(Stored data entries)
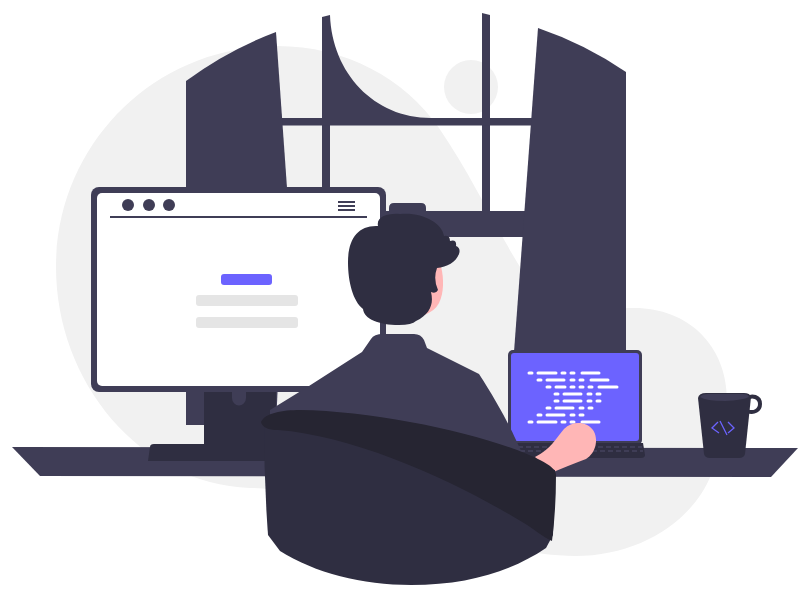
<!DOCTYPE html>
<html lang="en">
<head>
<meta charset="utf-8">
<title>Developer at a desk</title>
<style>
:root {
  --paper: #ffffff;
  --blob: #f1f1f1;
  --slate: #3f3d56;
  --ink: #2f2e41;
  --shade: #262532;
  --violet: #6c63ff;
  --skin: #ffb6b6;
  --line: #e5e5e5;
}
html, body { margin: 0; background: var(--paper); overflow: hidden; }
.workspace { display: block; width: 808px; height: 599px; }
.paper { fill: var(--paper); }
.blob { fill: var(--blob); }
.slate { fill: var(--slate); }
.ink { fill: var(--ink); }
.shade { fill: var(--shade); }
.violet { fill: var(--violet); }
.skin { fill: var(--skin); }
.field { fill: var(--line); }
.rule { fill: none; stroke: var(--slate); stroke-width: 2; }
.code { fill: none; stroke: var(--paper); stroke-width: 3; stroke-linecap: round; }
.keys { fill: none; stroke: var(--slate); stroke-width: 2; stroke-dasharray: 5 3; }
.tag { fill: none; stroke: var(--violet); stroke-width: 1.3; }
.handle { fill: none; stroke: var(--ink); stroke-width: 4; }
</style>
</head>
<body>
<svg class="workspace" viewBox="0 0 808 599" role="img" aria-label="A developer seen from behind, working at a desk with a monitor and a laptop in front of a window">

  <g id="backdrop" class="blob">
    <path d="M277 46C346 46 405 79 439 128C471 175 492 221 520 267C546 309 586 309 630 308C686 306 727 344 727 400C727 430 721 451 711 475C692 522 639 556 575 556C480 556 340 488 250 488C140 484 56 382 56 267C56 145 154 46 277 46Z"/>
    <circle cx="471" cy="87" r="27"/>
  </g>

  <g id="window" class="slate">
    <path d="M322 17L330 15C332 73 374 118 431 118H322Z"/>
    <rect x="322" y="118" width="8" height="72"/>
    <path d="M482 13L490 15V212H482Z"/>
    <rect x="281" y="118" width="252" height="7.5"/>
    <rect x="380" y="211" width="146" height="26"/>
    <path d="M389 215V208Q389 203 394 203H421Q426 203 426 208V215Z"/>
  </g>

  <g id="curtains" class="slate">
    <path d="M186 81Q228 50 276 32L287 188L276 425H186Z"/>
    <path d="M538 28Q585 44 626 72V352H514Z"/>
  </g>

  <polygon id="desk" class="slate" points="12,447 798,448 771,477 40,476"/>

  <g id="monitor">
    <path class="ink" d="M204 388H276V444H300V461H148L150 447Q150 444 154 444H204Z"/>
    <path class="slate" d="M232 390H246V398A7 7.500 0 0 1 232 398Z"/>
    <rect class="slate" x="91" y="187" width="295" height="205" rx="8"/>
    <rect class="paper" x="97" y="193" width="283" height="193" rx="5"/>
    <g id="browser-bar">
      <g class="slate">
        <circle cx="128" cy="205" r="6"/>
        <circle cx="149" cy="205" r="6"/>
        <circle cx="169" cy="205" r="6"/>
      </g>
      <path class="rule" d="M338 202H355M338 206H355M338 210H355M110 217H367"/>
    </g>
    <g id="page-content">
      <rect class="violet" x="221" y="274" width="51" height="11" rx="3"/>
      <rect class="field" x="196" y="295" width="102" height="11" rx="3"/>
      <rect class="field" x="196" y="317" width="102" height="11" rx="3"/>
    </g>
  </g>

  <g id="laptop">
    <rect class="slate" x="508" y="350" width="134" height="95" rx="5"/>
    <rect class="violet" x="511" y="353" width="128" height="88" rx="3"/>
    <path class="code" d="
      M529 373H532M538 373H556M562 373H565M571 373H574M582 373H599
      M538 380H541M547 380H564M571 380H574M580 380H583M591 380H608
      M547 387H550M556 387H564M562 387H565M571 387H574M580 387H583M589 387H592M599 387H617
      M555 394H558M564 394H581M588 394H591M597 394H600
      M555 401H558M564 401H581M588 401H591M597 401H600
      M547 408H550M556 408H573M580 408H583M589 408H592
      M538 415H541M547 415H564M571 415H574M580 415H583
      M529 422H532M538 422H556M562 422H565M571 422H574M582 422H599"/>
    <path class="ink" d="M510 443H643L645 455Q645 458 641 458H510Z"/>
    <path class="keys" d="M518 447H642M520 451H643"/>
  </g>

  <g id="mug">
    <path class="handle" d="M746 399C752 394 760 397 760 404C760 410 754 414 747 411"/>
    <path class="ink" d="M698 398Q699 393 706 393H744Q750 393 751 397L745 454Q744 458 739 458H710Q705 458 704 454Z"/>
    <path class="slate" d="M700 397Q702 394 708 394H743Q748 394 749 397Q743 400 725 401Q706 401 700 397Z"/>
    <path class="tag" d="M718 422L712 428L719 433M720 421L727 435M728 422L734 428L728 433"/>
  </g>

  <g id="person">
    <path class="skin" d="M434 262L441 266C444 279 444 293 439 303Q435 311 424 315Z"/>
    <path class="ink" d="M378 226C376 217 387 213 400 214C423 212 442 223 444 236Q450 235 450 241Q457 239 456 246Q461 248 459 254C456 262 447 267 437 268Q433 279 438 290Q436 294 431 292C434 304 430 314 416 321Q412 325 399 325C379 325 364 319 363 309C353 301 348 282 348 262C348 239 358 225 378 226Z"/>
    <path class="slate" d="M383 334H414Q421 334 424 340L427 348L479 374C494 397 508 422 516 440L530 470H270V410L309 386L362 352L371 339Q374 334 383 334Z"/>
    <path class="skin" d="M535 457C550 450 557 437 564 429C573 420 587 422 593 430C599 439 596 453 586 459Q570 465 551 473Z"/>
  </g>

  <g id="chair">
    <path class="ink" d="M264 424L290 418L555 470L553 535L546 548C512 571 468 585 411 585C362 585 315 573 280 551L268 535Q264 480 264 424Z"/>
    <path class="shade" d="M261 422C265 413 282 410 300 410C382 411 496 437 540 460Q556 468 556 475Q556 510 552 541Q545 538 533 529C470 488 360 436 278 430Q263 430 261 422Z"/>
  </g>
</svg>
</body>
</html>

---

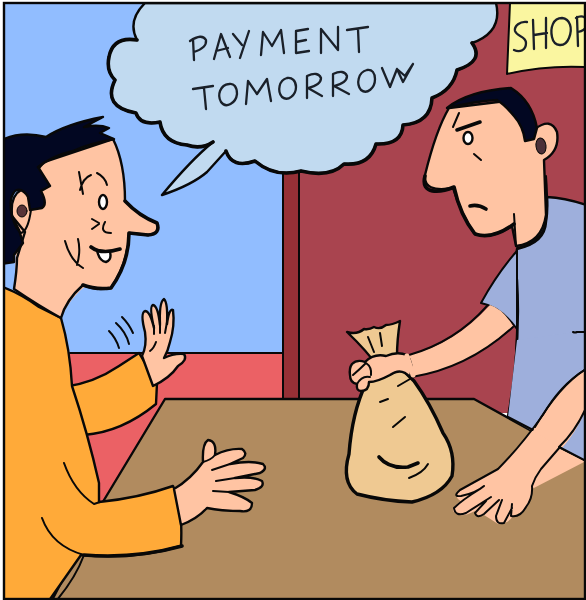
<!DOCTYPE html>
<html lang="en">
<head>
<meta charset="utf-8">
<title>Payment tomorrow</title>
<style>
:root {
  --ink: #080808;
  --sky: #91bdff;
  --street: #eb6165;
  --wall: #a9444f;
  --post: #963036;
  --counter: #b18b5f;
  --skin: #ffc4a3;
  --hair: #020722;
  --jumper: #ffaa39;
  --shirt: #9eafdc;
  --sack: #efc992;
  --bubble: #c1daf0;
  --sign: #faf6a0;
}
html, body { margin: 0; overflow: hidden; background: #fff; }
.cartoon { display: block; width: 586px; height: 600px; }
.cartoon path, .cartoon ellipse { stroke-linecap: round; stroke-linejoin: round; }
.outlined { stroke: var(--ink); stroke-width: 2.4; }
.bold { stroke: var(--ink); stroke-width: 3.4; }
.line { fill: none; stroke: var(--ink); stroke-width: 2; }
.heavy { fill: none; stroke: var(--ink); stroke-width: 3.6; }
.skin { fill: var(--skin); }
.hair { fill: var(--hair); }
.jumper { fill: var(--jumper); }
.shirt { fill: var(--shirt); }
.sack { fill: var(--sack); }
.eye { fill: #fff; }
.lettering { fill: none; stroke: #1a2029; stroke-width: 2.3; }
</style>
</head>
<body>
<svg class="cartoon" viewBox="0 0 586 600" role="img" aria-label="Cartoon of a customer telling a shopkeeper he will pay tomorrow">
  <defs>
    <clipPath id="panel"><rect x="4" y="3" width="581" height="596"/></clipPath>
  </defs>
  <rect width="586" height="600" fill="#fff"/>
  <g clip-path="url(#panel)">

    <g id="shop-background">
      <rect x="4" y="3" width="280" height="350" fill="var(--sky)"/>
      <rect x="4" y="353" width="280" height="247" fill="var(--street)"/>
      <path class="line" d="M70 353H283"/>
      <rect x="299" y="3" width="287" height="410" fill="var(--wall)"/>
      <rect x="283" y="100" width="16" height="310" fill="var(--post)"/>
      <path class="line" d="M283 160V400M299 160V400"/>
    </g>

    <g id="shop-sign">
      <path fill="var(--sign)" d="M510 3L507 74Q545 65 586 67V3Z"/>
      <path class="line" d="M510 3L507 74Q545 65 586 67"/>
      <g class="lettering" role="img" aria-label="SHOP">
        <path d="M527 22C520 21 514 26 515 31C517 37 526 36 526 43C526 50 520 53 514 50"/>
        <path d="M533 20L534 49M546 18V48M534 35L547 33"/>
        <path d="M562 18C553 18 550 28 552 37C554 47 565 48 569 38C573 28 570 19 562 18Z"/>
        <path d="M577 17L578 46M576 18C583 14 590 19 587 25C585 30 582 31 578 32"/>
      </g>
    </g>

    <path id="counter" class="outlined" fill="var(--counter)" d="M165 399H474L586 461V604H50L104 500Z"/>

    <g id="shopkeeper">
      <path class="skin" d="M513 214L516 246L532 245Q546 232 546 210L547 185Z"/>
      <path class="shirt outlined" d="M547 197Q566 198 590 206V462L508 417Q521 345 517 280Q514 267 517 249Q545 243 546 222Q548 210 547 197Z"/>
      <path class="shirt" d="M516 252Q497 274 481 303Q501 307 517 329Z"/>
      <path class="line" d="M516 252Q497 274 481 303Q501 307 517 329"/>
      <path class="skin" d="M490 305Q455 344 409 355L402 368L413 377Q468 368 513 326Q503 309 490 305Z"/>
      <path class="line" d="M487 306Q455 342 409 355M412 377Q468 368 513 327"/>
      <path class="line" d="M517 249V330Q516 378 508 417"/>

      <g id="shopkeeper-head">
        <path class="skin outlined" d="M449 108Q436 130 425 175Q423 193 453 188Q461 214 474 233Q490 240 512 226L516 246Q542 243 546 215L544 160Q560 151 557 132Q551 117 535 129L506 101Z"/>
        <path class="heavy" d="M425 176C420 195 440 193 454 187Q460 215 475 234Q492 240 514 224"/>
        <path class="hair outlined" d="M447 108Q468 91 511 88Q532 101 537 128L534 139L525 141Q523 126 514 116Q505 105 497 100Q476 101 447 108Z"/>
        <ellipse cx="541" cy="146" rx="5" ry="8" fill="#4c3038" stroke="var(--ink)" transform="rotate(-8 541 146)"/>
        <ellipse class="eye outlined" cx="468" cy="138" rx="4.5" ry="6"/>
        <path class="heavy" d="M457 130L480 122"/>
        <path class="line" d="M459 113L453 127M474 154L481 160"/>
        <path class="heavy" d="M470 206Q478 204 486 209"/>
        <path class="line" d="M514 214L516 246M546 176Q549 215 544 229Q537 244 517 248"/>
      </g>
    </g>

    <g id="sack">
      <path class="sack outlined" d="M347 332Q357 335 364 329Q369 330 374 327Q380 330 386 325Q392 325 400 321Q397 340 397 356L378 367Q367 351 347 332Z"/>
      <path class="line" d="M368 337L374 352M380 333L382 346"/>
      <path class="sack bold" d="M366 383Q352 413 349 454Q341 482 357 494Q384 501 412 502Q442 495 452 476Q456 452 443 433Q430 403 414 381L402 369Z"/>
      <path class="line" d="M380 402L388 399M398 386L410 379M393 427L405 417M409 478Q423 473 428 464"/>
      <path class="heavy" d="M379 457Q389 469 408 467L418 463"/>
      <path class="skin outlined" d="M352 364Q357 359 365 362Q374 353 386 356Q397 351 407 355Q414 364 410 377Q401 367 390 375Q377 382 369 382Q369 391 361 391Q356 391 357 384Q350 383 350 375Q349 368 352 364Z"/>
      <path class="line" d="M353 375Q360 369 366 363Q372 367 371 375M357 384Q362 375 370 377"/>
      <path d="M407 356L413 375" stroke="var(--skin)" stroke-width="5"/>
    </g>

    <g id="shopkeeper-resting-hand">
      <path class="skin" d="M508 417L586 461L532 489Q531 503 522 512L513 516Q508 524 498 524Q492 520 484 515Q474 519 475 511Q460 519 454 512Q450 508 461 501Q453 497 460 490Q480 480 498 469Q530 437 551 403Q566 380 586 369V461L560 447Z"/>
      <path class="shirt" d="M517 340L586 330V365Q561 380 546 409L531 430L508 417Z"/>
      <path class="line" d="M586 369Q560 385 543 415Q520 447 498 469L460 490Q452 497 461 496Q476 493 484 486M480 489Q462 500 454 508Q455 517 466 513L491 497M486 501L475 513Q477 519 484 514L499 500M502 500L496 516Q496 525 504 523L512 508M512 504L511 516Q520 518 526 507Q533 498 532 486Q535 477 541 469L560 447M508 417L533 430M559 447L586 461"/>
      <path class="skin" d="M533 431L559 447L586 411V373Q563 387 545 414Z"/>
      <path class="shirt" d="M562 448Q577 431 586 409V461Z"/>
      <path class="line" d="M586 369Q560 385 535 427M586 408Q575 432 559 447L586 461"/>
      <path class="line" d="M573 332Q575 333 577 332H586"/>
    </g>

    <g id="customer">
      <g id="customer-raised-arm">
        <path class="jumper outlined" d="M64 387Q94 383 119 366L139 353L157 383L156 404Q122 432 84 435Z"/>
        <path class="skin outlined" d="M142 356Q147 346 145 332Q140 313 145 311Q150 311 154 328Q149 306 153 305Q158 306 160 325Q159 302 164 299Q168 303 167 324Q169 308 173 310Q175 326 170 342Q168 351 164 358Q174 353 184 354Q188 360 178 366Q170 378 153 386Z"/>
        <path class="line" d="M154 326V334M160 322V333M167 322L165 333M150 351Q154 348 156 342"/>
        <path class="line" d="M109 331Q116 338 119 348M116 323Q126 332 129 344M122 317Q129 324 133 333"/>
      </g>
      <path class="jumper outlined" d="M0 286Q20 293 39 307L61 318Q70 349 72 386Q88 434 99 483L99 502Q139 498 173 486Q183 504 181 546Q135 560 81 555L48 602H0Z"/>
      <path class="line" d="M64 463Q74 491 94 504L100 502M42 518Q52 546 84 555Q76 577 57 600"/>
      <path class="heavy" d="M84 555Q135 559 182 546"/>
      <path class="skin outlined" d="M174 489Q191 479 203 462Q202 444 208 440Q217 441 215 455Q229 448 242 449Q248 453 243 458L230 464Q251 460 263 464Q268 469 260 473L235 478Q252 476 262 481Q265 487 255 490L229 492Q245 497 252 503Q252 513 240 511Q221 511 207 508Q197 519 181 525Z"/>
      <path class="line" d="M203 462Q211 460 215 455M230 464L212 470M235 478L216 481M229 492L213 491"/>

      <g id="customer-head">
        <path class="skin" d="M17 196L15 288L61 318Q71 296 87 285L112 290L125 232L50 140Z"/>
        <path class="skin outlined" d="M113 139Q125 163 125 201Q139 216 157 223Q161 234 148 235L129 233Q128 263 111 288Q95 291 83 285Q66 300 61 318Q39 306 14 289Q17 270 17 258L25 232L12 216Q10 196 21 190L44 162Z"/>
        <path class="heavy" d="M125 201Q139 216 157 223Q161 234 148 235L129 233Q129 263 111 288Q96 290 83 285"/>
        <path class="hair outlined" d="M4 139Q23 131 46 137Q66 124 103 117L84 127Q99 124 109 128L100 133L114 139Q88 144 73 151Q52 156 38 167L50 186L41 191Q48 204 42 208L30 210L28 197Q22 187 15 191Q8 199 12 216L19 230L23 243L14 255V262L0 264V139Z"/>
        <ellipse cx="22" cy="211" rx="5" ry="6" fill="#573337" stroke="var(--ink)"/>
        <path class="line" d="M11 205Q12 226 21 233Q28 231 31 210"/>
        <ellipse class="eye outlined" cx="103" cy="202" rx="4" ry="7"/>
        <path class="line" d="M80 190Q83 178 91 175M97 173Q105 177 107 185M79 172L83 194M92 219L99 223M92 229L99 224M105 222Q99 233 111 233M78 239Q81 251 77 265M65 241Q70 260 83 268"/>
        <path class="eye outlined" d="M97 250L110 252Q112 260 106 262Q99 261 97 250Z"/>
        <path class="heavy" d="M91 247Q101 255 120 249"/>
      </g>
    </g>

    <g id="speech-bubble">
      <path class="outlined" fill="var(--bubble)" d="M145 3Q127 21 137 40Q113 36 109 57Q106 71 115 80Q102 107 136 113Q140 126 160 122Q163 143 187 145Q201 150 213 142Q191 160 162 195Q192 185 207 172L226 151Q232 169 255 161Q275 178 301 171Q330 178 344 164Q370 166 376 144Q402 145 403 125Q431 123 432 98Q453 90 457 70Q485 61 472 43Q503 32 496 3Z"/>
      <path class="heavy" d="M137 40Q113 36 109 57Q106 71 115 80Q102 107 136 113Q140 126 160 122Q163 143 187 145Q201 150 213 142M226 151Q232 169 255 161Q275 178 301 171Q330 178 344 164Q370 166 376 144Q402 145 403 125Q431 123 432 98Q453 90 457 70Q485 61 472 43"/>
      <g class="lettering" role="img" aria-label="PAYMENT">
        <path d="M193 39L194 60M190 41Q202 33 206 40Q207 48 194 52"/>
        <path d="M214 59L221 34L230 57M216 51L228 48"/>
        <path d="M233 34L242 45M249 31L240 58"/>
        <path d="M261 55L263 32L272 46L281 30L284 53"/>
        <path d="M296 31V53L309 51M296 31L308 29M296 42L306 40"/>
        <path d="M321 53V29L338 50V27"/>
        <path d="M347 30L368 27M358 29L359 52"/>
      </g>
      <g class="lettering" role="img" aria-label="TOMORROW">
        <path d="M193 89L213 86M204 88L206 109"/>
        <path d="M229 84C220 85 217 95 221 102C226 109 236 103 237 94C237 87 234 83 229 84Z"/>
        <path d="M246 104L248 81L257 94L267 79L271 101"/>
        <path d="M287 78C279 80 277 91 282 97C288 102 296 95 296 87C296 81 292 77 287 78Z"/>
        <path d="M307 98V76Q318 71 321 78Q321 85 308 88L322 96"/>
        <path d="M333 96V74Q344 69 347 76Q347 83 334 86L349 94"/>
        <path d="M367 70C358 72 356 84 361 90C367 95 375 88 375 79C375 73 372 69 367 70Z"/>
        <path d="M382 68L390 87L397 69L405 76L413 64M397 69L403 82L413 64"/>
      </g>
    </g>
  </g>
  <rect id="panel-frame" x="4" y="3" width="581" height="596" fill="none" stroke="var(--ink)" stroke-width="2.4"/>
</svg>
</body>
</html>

### What the task requires
Report back each line of the entries that holds the string "ellipse".

### Your solution
.cartoon path, .cartoon ellipse { stroke-linecap: round; stroke-linejoin: round; }
        <ellipse cx="541" cy="146" rx="5" ry="8" fill="#4c3038" stroke="var(--ink)" transform="rotate(-8 541 146)"/>
        <ellipse class="eye outlined" cx="468" cy="138" rx="4.5" ry="6"/>
        <ellipse cx="22" cy="211" rx="5" ry="6" fill="#573337" stroke="var(--ink)"/>
        <ellipse class="eye outlined" cx="103" cy="202" rx="4" ry="7"/>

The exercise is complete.